Work to be completed: Set down the entries below exactly; drop the pictures.

+++ Data to examine

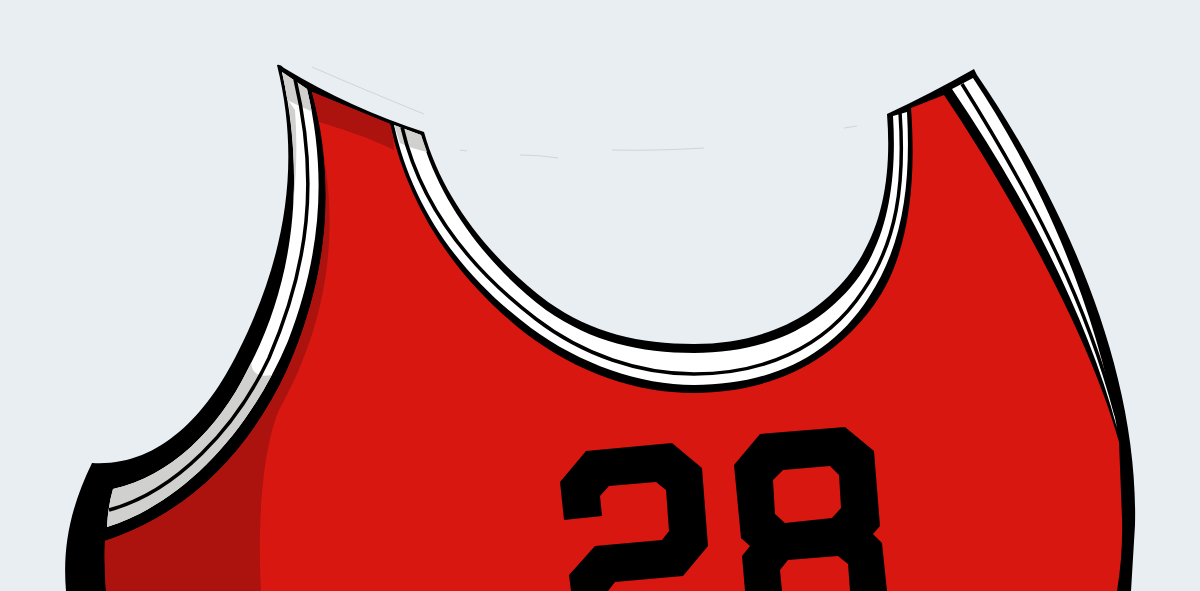
<!DOCTYPE html>
<html lang="en">
<head>
<meta charset="utf-8">
<title>Basketball jersey 28</title>
<style>
:root{--backdrop:#e8eef2;--ink:#000;--jersey:#d81710;--jersey-shade:#ac130e;--trim:#fff;--trim-shade:#d0d0ce;--sketch:#cfd5d8}
html,body{margin:0;height:100%;overflow:hidden;background:var(--backdrop)}
svg{display:block;width:1200px;height:591px}
.ink{fill:var(--ink)}
.fabric{fill:var(--jersey)}
.shade{fill:var(--jersey-shade)}
.trim{fill:var(--trim)}
.trim-shade{fill:var(--trim-shade)}
.stripe{fill:none;stroke:var(--ink);stroke-width:3.5}
.sketch{fill:none;stroke:var(--sketch);stroke-width:1}
</style>
</head>
<body>
<svg viewBox="0 0 1200 591" role="img" aria-label="Red basketball jersey with white trim and the number 28">
<defs>
<path id="fabric-shape" d="M312 92 L390 124 C408 205 452 275 525 333 C578 373 636 393 694 393 C765 393 830 366 874 305 C907 259 917 190 911 108 L944 95 C1004 184 1088 330 1119 442 L1122 518 Q1123 555 1117 591 H106 Q104 565 105 541 C190 513 250 450 287 370 C326 282 338 190 312 92Z"/>
<path id="armhole-trim-shape" d="M282 72 L307 89 C326 170 323 250 288 341 C250 431 184 503 107 527 Q108 506 113 489 C170 477 219 428 247 371 C292 287 307 185 282 72Z"/>
<clipPath id="fabric-clip"><use href="#fabric-shape"/></clipPath>
<clipPath id="armhole-trim-clip"><use href="#armhole-trim-shape"/></clipPath>
</defs>
<rect width="1200" height="591" fill="var(--backdrop)"/>

<g class="sketch">
<path d="M312 67 Q360 88 424 114M520 155 Q540 155 558 158M612 150 Q655 151 704 148M844 128 L857 126M460 150 L467 151"/>
</g>

<path id="outline" class="ink" d="M277 65 Q280 64 284 68 Q350 108 424 132 C442 197 489 258 548 302 C592 333 640 344 694 344 C755 344 810 323 848 276 C882 233 892 178 887 114 Q930 94 974 69 L977 75 C1055 188 1139 360 1135 525 L1131 591 H66 C62 544 72 504 92 463 C156 467 205 419 238 352 C282 264 303 170 277 65Z"/>

<g id="fabric">
<use href="#fabric-shape" class="fabric"/>
<g clip-path="url(#fabric-clip)" class="shade">
<path d="M310 88 L392 122 L394 150 C366 136 335 127 319 122Z"/>
<path d="M316 120 C340 210 335 310 279 410 C263 448 257 520 261 591 H90 V500 L300 280Z"/>
</g>
</g>

<g id="armhole-trim">
<use href="#armhole-trim-shape" class="trim"/>
<g clip-path="url(#armhole-trim-clip)" class="trim-shade">
<path d="M276 64 L312 88 L313 112 Q299 106 287 100Z"/>
<path d="M251 359 C251 378 263 378 280 373 L250 460 L90 550 V470Z"/>
<path d="M288 100 C301 190 291 270 248 370 L262 330 C287 270 301 190 295 110Z"/>
</g>
<path class="stripe" d="M295 79 C319 180 309 265 269 358 C236 428 176 492 109 510"/>
</g>

<g id="neck-trim">
<path class="trim" d="M394 125 L421 135 C440 204 490 268 546 310 C592 342 640 353 694 353 C760 353 816 331 855 282 C888 240 897 180 893 116 L907 112 C911 185 903 245 869 297 C829 360 765 385 694 385 C640 385 580 364 531 328 C456 272 411 203 394 125Z"/>
<path class="trim-shade" d="M394 125 L421 135 L427 152 Q410 148 400 143Z"/>
<path class="stripe" d="M402 127 C420 204 468 267 536 319 C583 355 640 374 694 374 C760 374 824 350 863 291 C897 242 905 184 900 112"/>
</g>

<g id="side-trim">
<path class="trim" d="M952 89 L973 78 C1036 172 1094 298 1117 428 C1087 315 1023 193 952 89Z"/>
<path class="stripe" d="M962 84 C1024 183 1083 290 1116 415"/>
</g>

<g id="jersey-number" class="ink">
<path d="M560 482 L586 451 L672 443 L702 468 L708 546 L683 576 L615 582 L608 591 H571 L569 575 L595 546 L662 540 L669 531 L666 490 L656 482 L609 486 L600 496 L602 516 L564 520Z"/>
<path fill-rule="evenodd" d="M734 465 L760 434 L845 427 L874 451 L880 526 L873 534 L882 543 L887 591 H850 L848 564 L838 556 L788 560 L780 570 L782 591 H745 L742 556 L750 546 L741 538Z M773 480 L783 470 L830 466 L839 475 L841 508 L832 518 L785 523 L775 514Z"/>
</g>
</svg>
</body>
</html>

++++++

Solution to this exercise:
<!DOCTYPE html>
<html lang="en">
<head>
<meta charset="utf-8">
<title>Basketball jersey 28</title>
<style>
:root{--backdrop:#e8eef2;--ink:#000;--jersey:#d81710;--jersey-shade:#ac130e;--trim:#fff;--trim-shade:#d0d0ce;--sketch:#cfd5d8}
html,body{margin:0;height:100%;overflow:hidden;background:var(--backdrop)}
svg{display:block;width:1200px;height:591px}
.ink{fill:var(--ink)}
.fabric{fill:var(--jersey)}
.shade{fill:var(--jersey-shade)}
.trim{fill:var(--trim)}
.trim-shade{fill:var(--trim-shade)}
.stripe{fill:none;stroke:var(--ink);stroke-width:3.5}
.sketch{fill:none;stroke:var(--sketch);stroke-width:1}
</style>
</head>
<body>
<svg viewBox="0 0 1200 591" role="img" aria-label="Red basketball jersey with white trim and the number 28">
<defs>
<path id="fabric-shape" d="M312 92 L390 124 C408 205 452 275 525 333 C578 373 636 393 694 393 C765 393 830 366 874 305 C907 259 917 190 911 108 L944 95 C1004 184 1088 330 1119 442 L1122 518 Q1123 555 1117 591 H106 Q104 565 105 541 C190 513 250 450 287 370 C326 282 338 190 312 92Z"/>
<path id="armhole-trim-shape" d="M282 72 L307 89 C326 170 323 250 288 341 C250 431 184 503 107 527 Q108 506 113 489 C170 477 219 428 247 371 C292 287 307 185 282 72Z"/>
<clipPath id="fabric-clip"><use href="#fabric-shape"/></clipPath>
<clipPath id="armhole-trim-clip"><use href="#armhole-trim-shape"/></clipPath>
</defs>
<rect width="1200" height="591" fill="var(--backdrop)"/>

<g class="sketch">
<path d="M312 67 Q360 88 424 114M520 155 Q540 155 558 158M612 150 Q655 151 704 148M844 128 L857 126M460 150 L467 151"/>
</g>

<path id="outline" class="ink" d="M277 65 Q280 64 284 68 Q350 108 424 132 C442 197 489 258 548 302 C592 333 640 344 694 344 C755 344 810 323 848 276 C882 233 892 178 887 114 Q930 94 974 69 L977 75 C1055 188 1139 360 1135 525 L1131 591 H66 C62 544 72 504 92 463 C156 467 205 419 238 352 C282 264 303 170 277 65Z"/>

<g id="fabric">
<use href="#fabric-shape" class="fabric"/>
<g clip-path="url(#fabric-clip)" class="shade">
<path d="M310 88 L392 122 L394 150 C366 136 335 127 319 122Z"/>
<path d="M316 120 C340 210 335 310 279 410 C263 448 257 520 261 591 H90 V500 L300 280Z"/>
</g>
</g>

<g id="armhole-trim">
<use href="#armhole-trim-shape" class="trim"/>
<g clip-path="url(#armhole-trim-clip)" class="trim-shade">
<path d="M276 64 L312 88 L313 112 Q299 106 287 100Z"/>
<path d="M251 359 C251 378 263 378 280 373 L250 460 L90 550 V470Z"/>
<path d="M288 100 C301 190 291 270 248 370 L262 330 C287 270 301 190 295 110Z"/>
</g>
<path class="stripe" d="M295 79 C319 180 309 265 269 358 C236 428 176 492 109 510"/>
</g>

<g id="neck-trim">
<path class="trim" d="M394 125 L421 135 C440 204 490 268 546 310 C592 342 640 353 694 353 C760 353 816 331 855 282 C888 240 897 180 893 116 L907 112 C911 185 903 245 869 297 C829 360 765 385 694 385 C640 385 580 364 531 328 C456 272 411 203 394 125Z"/>
<path class="trim-shade" d="M394 125 L421 135 L427 152 Q410 148 400 143Z"/>
<path class="stripe" d="M402 127 C420 204 468 267 536 319 C583 355 640 374 694 374 C760 374 824 350 863 291 C897 242 905 184 900 112"/>
</g>

<g id="side-trim">
<path class="trim" d="M952 89 L973 78 C1036 172 1094 298 1117 428 C1087 315 1023 193 952 89Z"/>
<path class="stripe" d="M962 84 C1024 183 1083 290 1116 415"/>
</g>

<g id="jersey-number" class="ink">
<path d="M560 482 L586 451 L672 443 L702 468 L708 546 L683 576 L615 582 L608 591 H571 L569 575 L595 546 L662 540 L669 531 L666 490 L656 482 L609 486 L600 496 L602 516 L564 520Z"/>
<path fill-rule="evenodd" d="M734 465 L760 434 L845 427 L874 451 L880 526 L873 534 L882 543 L887 591 H850 L848 564 L838 556 L788 560 L780 570 L782 591 H745 L742 556 L750 546 L741 538Z M773 480 L783 470 L830 466 L839 475 L841 508 L832 518 L785 523 L775 514Z"/>
</g>
</svg>
</body>
</html>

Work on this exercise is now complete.